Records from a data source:

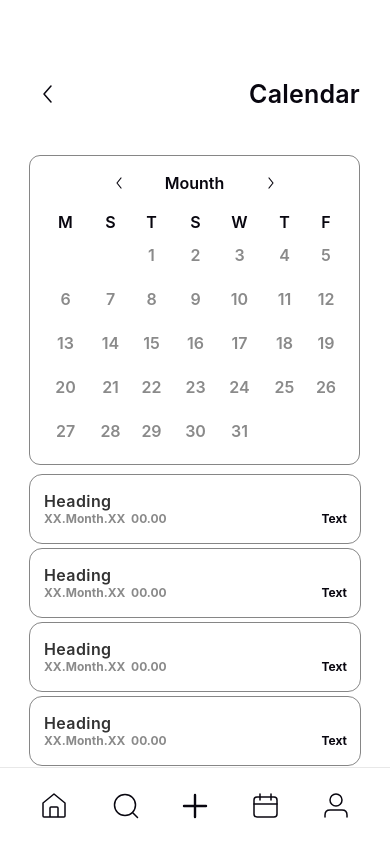
<!DOCTYPE html>
<html lang="en">
<head>
<meta charset="utf-8">
<meta name="viewport" content="width=390">
<title>Calendar</title>
<style>
:root {
  --ink: #08060f;
  --heading: #333;
  --muted: #8a8a8a;
  --border: #868686;
  --divider: #e8e8e8;
  --surface: #fff;
}
* { box-sizing: border-box; margin: 0; padding: 0; }
html, body { width: 390px; height: 844px; overflow: hidden; background: var(--surface); }
body { font-family: Inter, "Open Sans", sans-serif; font-weight: 600; color: var(--ink); }
a { color: inherit; text-decoration: none; display: block; }
svg { display: block; fill: none; stroke: var(--ink); stroke-width: 1.5; stroke-linecap: round; stroke-linejoin: round; }
.screen { width: 390px; height: 844px; display: flex; flex-direction: column; }

.page-header { height: 155px; padding: 74px 30px 0 36px; display: flex; justify-content: space-between; align-items: flex-start; }
.back { padding: 8px 0; }
.page-header h1 { font-size: 25px; line-height: 40px; font-weight: 600; letter-spacing: 0.2px; }

.month-card { width: 331px; height: 310px; margin-left: 29px; border: 1px solid var(--border); border-radius: 11px; padding: 14px 13px 0; }
.month-switch { display: flex; justify-content: center; align-items: center; gap: 31px; height: 26px; margin-bottom: 15px; }
.month-switch h2 { width: 76px; text-align: center; font-size: 16px; font-weight: 600; white-space: nowrap; }
.month-switch svg { stroke-width: 1.2; }
.days { display: grid; grid-template-columns: 45px 45px 37px 51px 37px 53px 30px; grid-template-rows: 22px repeat(5, 44px); place-items: center; list-style: none; font-size: 16px; color: var(--muted); }
.weekday { color: var(--ink); }
.first { grid-column-start: 3; }

.events { list-style: none; margin: 9px 0 0 29px; width: 332px; display: flex; flex-direction: column; gap: 4px; }
.event { height: 70px; border: 1px solid var(--border); border-radius: 13px; padding: 16px 13px 0 14px; display: flex; justify-content: space-between; align-items: flex-start; }
.event h3 { font-size: 16px; line-height: 20px; font-weight: 600; letter-spacing: 0.4px; color: var(--heading); }
.event time { display: block; font-size: 12px; line-height: 16px; font-weight: 700; white-space: pre; color: var(--muted); }
.event span { margin-top: 20px; font-size: 12px; line-height: 16px; font-weight: 700; }

.tab-bar { height: 77px; margin-top: 1px; border-top: 1px solid var(--divider); padding: 24px 40px 0; display: grid; grid-template-columns: 28px 28px 28px 28px 28px; column-gap: 42.5px; }
</style>
</head>
<body>
<main class="screen">
  <header class="page-header">
    <a class="back" href="#" aria-label="Back"><svg width="24" height="24" viewBox="0 0 24 24" stroke-width="1.8"><path d="M15 4 8 12l7 8"/></svg></a>
    <h1>Calendar</h1>
  </header>

  <section class="month-card">
    <div class="month-switch">
      <a href="#" aria-label="Previous month"><svg width="14" height="14" viewBox="0 0 14 14"><path d="M9 2 5 7l4 5"/></svg></a>
      <h2>Mounth</h2>
      <a href="#" aria-label="Next month"><svg width="14" height="14" viewBox="0 0 14 14"><path d="m5 2 4 5-4 5"/></svg></a>
    </div>
    <ul class="days">
      <li class="weekday">M</li><li class="weekday">S</li><li class="weekday">T</li><li class="weekday">S</li><li class="weekday">W</li><li class="weekday">T</li><li class="weekday">F</li>
      <li class="first">1</li><li>2</li><li>3</li><li>4</li><li>5</li>
      <li>6</li><li>7</li><li>8</li><li>9</li><li>10</li><li>11</li><li>12</li>
      <li>13</li><li>14</li><li>15</li><li>16</li><li>17</li><li>18</li><li>19</li>
      <li>20</li><li>21</li><li>22</li><li>23</li><li>24</li><li>25</li><li>26</li>
      <li>27</li><li>28</li><li>29</li><li>30</li><li>31</li>
    </ul>
  </section>

  <ul class="events">
    <li class="event"><div><h3>Heading</h3><time>XX.Month.XX  00.00</time></div><span>Text</span></li>
    <li class="event"><div><h3>Heading</h3><time>XX.Month.XX  00.00</time></div><span>Text</span></li>
    <li class="event"><div><h3>Heading</h3><time>XX.Month.XX  00.00</time></div><span>Text</span></li>
    <li class="event"><div><h3>Heading</h3><time>XX.Month.XX  00.00</time></div><span>Text</span></li>
  </ul>

  <nav class="tab-bar">
    <a href="#" aria-label="Home"><svg width="28" height="28" viewBox="0 0 28 28"><path d="M3 11 14 2l11 9v13q0 1-1 1H4q-1 0-1-1zM10 25v-9q0-1 1-1h6q1 0 1 1v9"/></svg></a>
    <a href="#" aria-label="Search"><svg width="28" height="28" viewBox="0 0 28 28"><circle cx="14" cy="13" r="10.5"/><path d="m21.5 20.5 5 5"/></svg></a>
    <a href="#" aria-label="Add"><svg width="28" height="28" viewBox="0 0 28 28"><path d="M14 3v22M3 14h22" style="stroke-width:2.4"/></svg></a>
    <a href="#" aria-label="Calendar"><svg width="28" height="28" viewBox="0 0 28 28"><rect x="2" y="5" width="23" height="20" rx="3"/><path d="M2 12h23M8 2v6M19 2v6"/></svg></a>
    <a href="#" aria-label="Profile"><svg width="28" height="28" viewBox="0 0 28 28"><circle cx="14" cy="8" r="6"/><path d="M3 25v-2q0-5 5-5h12q5 0 5 5v2"/></svg></a>
  </nav>
</main>
</body>
</html>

_EXERCISE BRIEF_. Apart from the pictures, all of the data should be repeated exactly.

_RESPONSE BOX_.
<!DOCTYPE html>
<html lang="en">
<head>
<meta charset="utf-8">
<meta name="viewport" content="width=390">
<title>Calendar</title>
<style>
:root {
  --ink: #08060f;
  --heading: #333;
  --muted: #8a8a8a;
  --border: #868686;
  --divider: #e8e8e8;
  --surface: #fff;
}
* { box-sizing: border-box; margin: 0; padding: 0; }
html, body { width: 390px; height: 844px; overflow: hidden; background: var(--surface); }
body { font-family: Inter, "Open Sans", sans-serif; font-weight: 600; color: var(--ink); }
a { color: inherit; text-decoration: none; display: block; }
svg { display: block; fill: none; stroke: var(--ink); stroke-width: 1.5; stroke-linecap: round; stroke-linejoin: round; }
.screen { width: 390px; height: 844px; display: flex; flex-direction: column; }

.page-header { height: 155px; padding: 74px 30px 0 36px; display: flex; justify-content: space-between; align-items: flex-start; }
.back { padding: 8px 0; }
.page-header h1 { font-size: 25px; line-height: 40px; font-weight: 600; letter-spacing: 0.2px; }

.month-card { width: 331px; height: 310px; margin-left: 29px; border: 1px solid var(--border); border-radius: 11px; padding: 14px 13px 0; }
.month-switch { display: flex; justify-content: center; align-items: center; gap: 31px; height: 26px; margin-bottom: 15px; }
.month-switch h2 { width: 76px; text-align: center; font-size: 16px; font-weight: 600; white-space: nowrap; }
.month-switch svg { stroke-width: 1.2; }
.days { display: grid; grid-template-columns: 45px 45px 37px 51px 37px 53px 30px; grid-template-rows: 22px repeat(5, 44px); place-items: center; list-style: none; font-size: 16px; color: var(--muted); }
.weekday { color: var(--ink); }
.first { grid-column-start: 3; }

.events { list-style: none; margin: 9px 0 0 29px; width: 332px; display: flex; flex-direction: column; gap: 4px; }
.event { height: 70px; border: 1px solid var(--border); border-radius: 13px; padding: 16px 13px 0 14px; display: flex; justify-content: space-between; align-items: flex-start; }
.event h3 { font-size: 16px; line-height: 20px; font-weight: 600; letter-spacing: 0.4px; color: var(--heading); }
.event time { display: block; font-size: 12px; line-height: 16px; font-weight: 700; white-space: pre; color: var(--muted); }
.event span { margin-top: 20px; font-size: 12px; line-height: 16px; font-weight: 700; }

.tab-bar { height: 77px; margin-top: 1px; border-top: 1px solid var(--divider); padding: 24px 40px 0; display: grid; grid-template-columns: 28px 28px 28px 28px 28px; column-gap: 42.5px; }
</style>
</head>
<body>
<main class="screen">
  <header class="page-header">
    <a class="back" href="#" aria-label="Back"><svg width="24" height="24" viewBox="0 0 24 24" stroke-width="1.8"><path d="M15 4 8 12l7 8"/></svg></a>
    <h1>Calendar</h1>
  </header>

  <section class="month-card">
    <div class="month-switch">
      <a href="#" aria-label="Previous month"><svg width="14" height="14" viewBox="0 0 14 14"><path d="M9 2 5 7l4 5"/></svg></a>
      <h2>Mounth</h2>
      <a href="#" aria-label="Next month"><svg width="14" height="14" viewBox="0 0 14 14"><path d="m5 2 4 5-4 5"/></svg></a>
    </div>
    <ul class="days">
      <li class="weekday">M</li><li class="weekday">S</li><li class="weekday">T</li><li class="weekday">S</li><li class="weekday">W</li><li class="weekday">T</li><li class="weekday">F</li>
      <li class="first">1</li><li>2</li><li>3</li><li>4</li><li>5</li>
      <li>6</li><li>7</li><li>8</li><li>9</li><li>10</li><li>11</li><li>12</li>
      <li>13</li><li>14</li><li>15</li><li>16</li><li>17</li><li>18</li><li>19</li>
      <li>20</li><li>21</li><li>22</li><li>23</li><li>24</li><li>25</li><li>26</li>
      <li>27</li><li>28</li><li>29</li><li>30</li><li>31</li>
    </ul>
  </section>

  <ul class="events">
    <li class="event"><div><h3>Heading</h3><time>XX.Month.XX  00.00</time></div><span>Text</span></li>
    <li class="event"><div><h3>Heading</h3><time>XX.Month.XX  00.00</time></div><span>Text</span></li>
    <li class="event"><div><h3>Heading</h3><time>XX.Month.XX  00.00</time></div><span>Text</span></li>
    <li class="event"><div><h3>Heading</h3><time>XX.Month.XX  00.00</time></div><span>Text</span></li>
  </ul>

  <nav class="tab-bar">
    <a href="#" aria-label="Home"><svg width="28" height="28" viewBox="0 0 28 28"><path d="M3 11 14 2l11 9v13q0 1-1 1H4q-1 0-1-1zM10 25v-9q0-1 1-1h6q1 0 1 1v9"/></svg></a>
    <a href="#" aria-label="Search"><svg width="28" height="28" viewBox="0 0 28 28"><circle cx="14" cy="13" r="10.5"/><path d="m21.5 20.5 5 5"/></svg></a>
    <a href="#" aria-label="Add"><svg width="28" height="28" viewBox="0 0 28 28"><path d="M14 3v22M3 14h22" style="stroke-width:2.4"/></svg></a>
    <a href="#" aria-label="Calendar"><svg width="28" height="28" viewBox="0 0 28 28"><rect x="2" y="5" width="23" height="20" rx="3"/><path d="M2 12h23M8 2v6M19 2v6"/></svg></a>
    <a href="#" aria-label="Profile"><svg width="28" height="28" viewBox="0 0 28 28"><circle cx="14" cy="8" r="6"/><path d="M3 25v-2q0-5 5-5h12q5 0 5 5v2"/></svg></a>
  </nav>
</main>
</body>
</html>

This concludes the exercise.